FIFA, the governing body of world football, and two other organizations in America will receive about $200 million in compensation from the US government after the Justice Department classified them as victims of the corruption scandal that toppled most of their senior leadership in 2015. threw.
The repayment will begin with an initial payment of $32.3 million in forfeitures, the Justice Department said Tuesday, but prosecutors have approved a plan that would allow the football organizations to receive as much as $201 million.
The return of the money comes six years after an extensive criminal prosecution uncovered decades of corruption on a staggering scale, draining millions of dollars from sports and into the pockets of football officials and business executives worldwide. It comes five years after FIFA, which labeled itself corrupt but not corrupt, first began asking for some of the money US officials collected in the case.
Refunds will be made to FIFA, the sport’s governing body; Concacaf, the organization that oversees football in the Americas and the Caribbean; and Conmebol, who rules the sport in South America. The previous leaders of those organizations, as well as those of national football federations across America, were deeply involved in the scandal. Since 2015, more than 50 people and companies have been indicted and dozens have pleaded guilty.
The Justice Department’s decision suggested a measure of restored confidence in FIFA’s management, even though the money came with the necessary obligations: the money should be walled in a foundation and focused on the development of football around the world. , according to Tuesday’s announcement.
Such spending parameters have permeated other major corruption cases, such as the United Nations Oil-for-Food case, in which the Justice Department specifically assigned restitution money to a development fund in Iraq.
When US authorities announced their criminal case in 2015 and charged dozens of powerful officials and marketing executives on charges including racketeering, telephony fraud and money laundering conspiracy, prosecutors made it clear that they saw the football organizations as victims co-opted by dishonest operators.
Lawyers from FIFA, Conmebol and Concacaf continued to fight to control the perception of prosecutors and the public, trying to distance the organizations from the accused criminals; cooperate with the authorities; and empower the sports organizations as victims powerless against the fraud of their top leaders.
In a 2016 lawsuit, FIFA lawyers argued that the organization had lost at least $28 million to 20 football officials in 12 years, along with other incalculable costs.
Through other channels, Conmebol has already recovered millions of dollars.

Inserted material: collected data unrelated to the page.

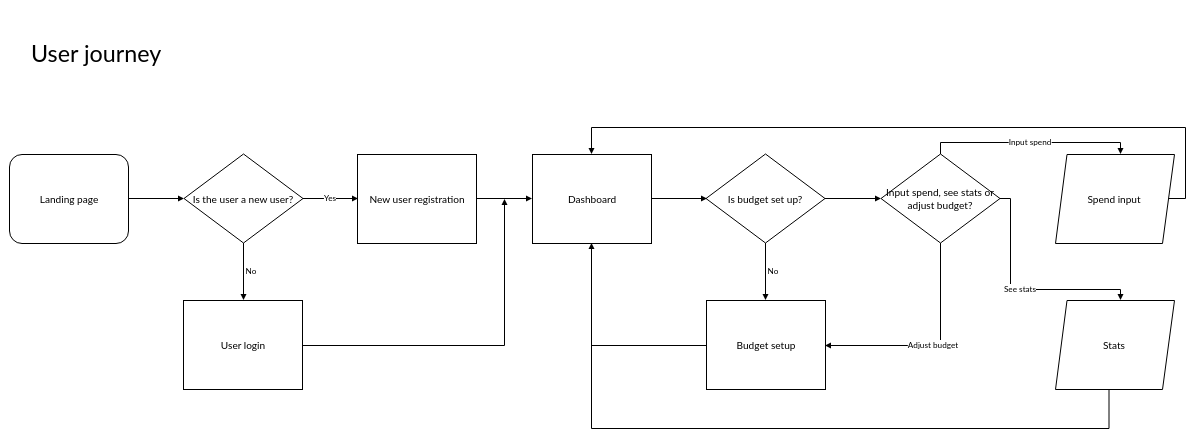
<!DOCTYPE html>
<html lang="en">
<head>
<meta charset="utf-8">
<title>User journey</title>
<style>
:root { --paper: #fff; --ink: #000; }
* { box-sizing: border-box; margin: 0; padding: 0; }
html, body { width: 1200px; height: 443px; overflow: hidden; background: var(--paper); }
.journey { position: relative; width: 1200px; height: 443px; overflow: hidden; color: var(--ink); font-family: Lato, "Open Sans", sans-serif; }
h1 { position: absolute; left: 31px; top: 38px; font-size: 23.3px; line-height: 30px; font-weight: 400; white-space: nowrap; }
.connectors { position: absolute; inset: 0; fill: var(--paper); stroke: var(--ink); stroke-width: 1; }
.connectors .flow { fill: none; }
.connectors .arrows { fill: var(--ink); stroke: none; }
.node { position: absolute; left: var(--x); top: var(--y); width: 120px; height: 90px; display: flex; align-items: center; justify-content: center; text-align: center; font-size: 10.1px; line-height: 13px; white-space: nowrap; }
.process, .start { border: 1px solid var(--ink); background: var(--paper); }
.start { border-radius: 13px; }
.label { position: absolute; left: var(--x); top: var(--y); transform: translate(-50%, -50%); background: var(--paper); font-size: 8.2px; line-height: 10px; white-space: nowrap; }
</style>
</head>
<body>
<main class="journey">
  <h1>User journey</h1>

  <svg class="connectors" width="1200" height="443" viewBox="0 0 1200 443" aria-hidden="true">
    <defs>
      <path id="arrow" d="M0 0L-6 -3V3Z"/>
    </defs>
    <g class="flow">
      <path d="M128 198.5H180"/>
      <path d="M303 198.5H354"/>
      <path d="M243.5 243V297"/>
      <path d="M303 345.5H504.5V203"/>
      <path d="M477 198.5H528"/>
      <path d="M651 198.5H702"/>
      <path d="M825 198.5H877"/>
      <path d="M765.5 243V297"/>
      <path d="M940.5 154V142.5H1120.5V150"/>
      <path d="M1000 198.5H1010.5V289.5H1120.5V297"/>
      <path d="M940.5 243V345.5H829"/>
      <path d="M706 345.5H591.5V247"/>
      <path d="M1109 390V428.5H591.5V247"/>
      <path d="M1168 198.5H1185.5V127.5H591.5V150"/>
    </g>
    <g class="shapes">
      <polygon points="184,198.5 243.5,154 303,198.5 243.5,243"/>
      <polygon points="706,198.5 765.5,154 825,198.5 765.5,243"/>
      <polygon points="881,198.5 940.5,154 1000,198.5 940.5,243"/>
      <polygon points="1067,154.5 1174.5,154.5 1162.5,243.5 1055.5,243.5"/>
      <polygon points="1067,300.5 1174.5,300.5 1162.5,389.5 1055.5,389.5"/>
    </g>
    <g class="arrows">
      <use href="#arrow" x="184" y="198.5"/>
      <use href="#arrow" x="358" y="198.5"/>
      <use href="#arrow" x="532" y="198.5"/>
      <use href="#arrow" x="707" y="198.5"/>
      <use href="#arrow" x="881" y="198.5"/>
      <use href="#arrow" transform="translate(243.5 300) rotate(90)"/>
      <use href="#arrow" transform="translate(765.5 300) rotate(90)"/>
      <use href="#arrow" transform="translate(591.5 154) rotate(90)"/>
      <use href="#arrow" transform="translate(1120.5 154) rotate(90)"/>
      <use href="#arrow" transform="translate(1120.5 300) rotate(90)"/>
      <use href="#arrow" transform="translate(504.5 199) rotate(-90)"/>
      <use href="#arrow" transform="translate(591.5 243) rotate(-90)"/>
      <use href="#arrow" transform="translate(825 345.5) rotate(180)"/>
    </g>
  </svg>

  <div class="node start" style="--x:9px;--y:154px">Landing page</div>
  <div class="node decision" style="--x:183px;--y:154px">Is the user a new user?</div>
  <div class="node process" style="--x:357px;--y:154px">New user registration</div>
  <div class="node process" style="--x:183px;--y:300px">User login</div>
  <div class="node process" style="--x:532px;--y:154px">Dashboard</div>
  <div class="node decision" style="--x:705px;--y:154px">Is budget set up?</div>
  <div class="node process" style="--x:706px;--y:300px">Budget setup</div>
  <div class="node decision" style="--x:880px;--y:154px">Input spend, see stats or<br>adjust budget?</div>
  <div class="node data" style="--x:1054px;--y:154px">Spend input</div>
  <div class="node data" style="--x:1054px;--y:300px">Stats</div>

  <span class="label" style="--x:330px;--y:198px">Yes</span>
  <span class="label" style="--x:251px;--y:271px">No</span>
  <span class="label" style="--x:773px;--y:271px">No</span>
  <span class="label" style="--x:1030px;--y:142px">Input spend</span>
  <span class="label" style="--x:1020px;--y:289px">See stats</span>
  <span class="label" style="--x:933px;--y:345px">Adjust budget</span>
</main>
</body>
</html>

In July, it said it had received more than $1.7 million from Swiss authorities, money held in a personal account of a former secretary general of Conmebol. That money was in addition to the $55 million the organization said it had already recovered from the accounts of other former officials.
In the years since it came to the fore with luxury hotel raids in 2015, the FIFA case, one of the largest criminal charges in America when it was announced, has progressed, even as public attention to the proceedings and to corruption in global football has declined.
This week, Reynaldo Vasquez, El Salvador’s former top football official who was indicted in 2015, pleaded guilty in federal court in Brooklyn. Earlier this year, prosecutors announced that Swiss bank Julius Baer had agreed to pay more than $79 million in fines for its role in money laundering in the scandal.
Yet, years later, key figures have still not been convicted or convicted, and some former officials are still at large. One, Marco Polo del Nero, the former head of the Brazilian Football Federation, was recently taken in while he appeared to be running the federation’s affairs, despite FIFA banning him for life from working in organized football.
When announcing the new conviction this week, U.S. law enforcement officials telegraphed that they were still watching the sport, and Tuesday’s announcement underscored that.
“From the outset,” United States Acting United States Attorney for the Eastern District of New York, Jacquelyn M. Kasulis, said in a statement, “this investigation and prosecution have been focused on bringing wrongdoers to justice and redressing wrongful acts.” gains obtained, which work for the sake of the beautiful game.”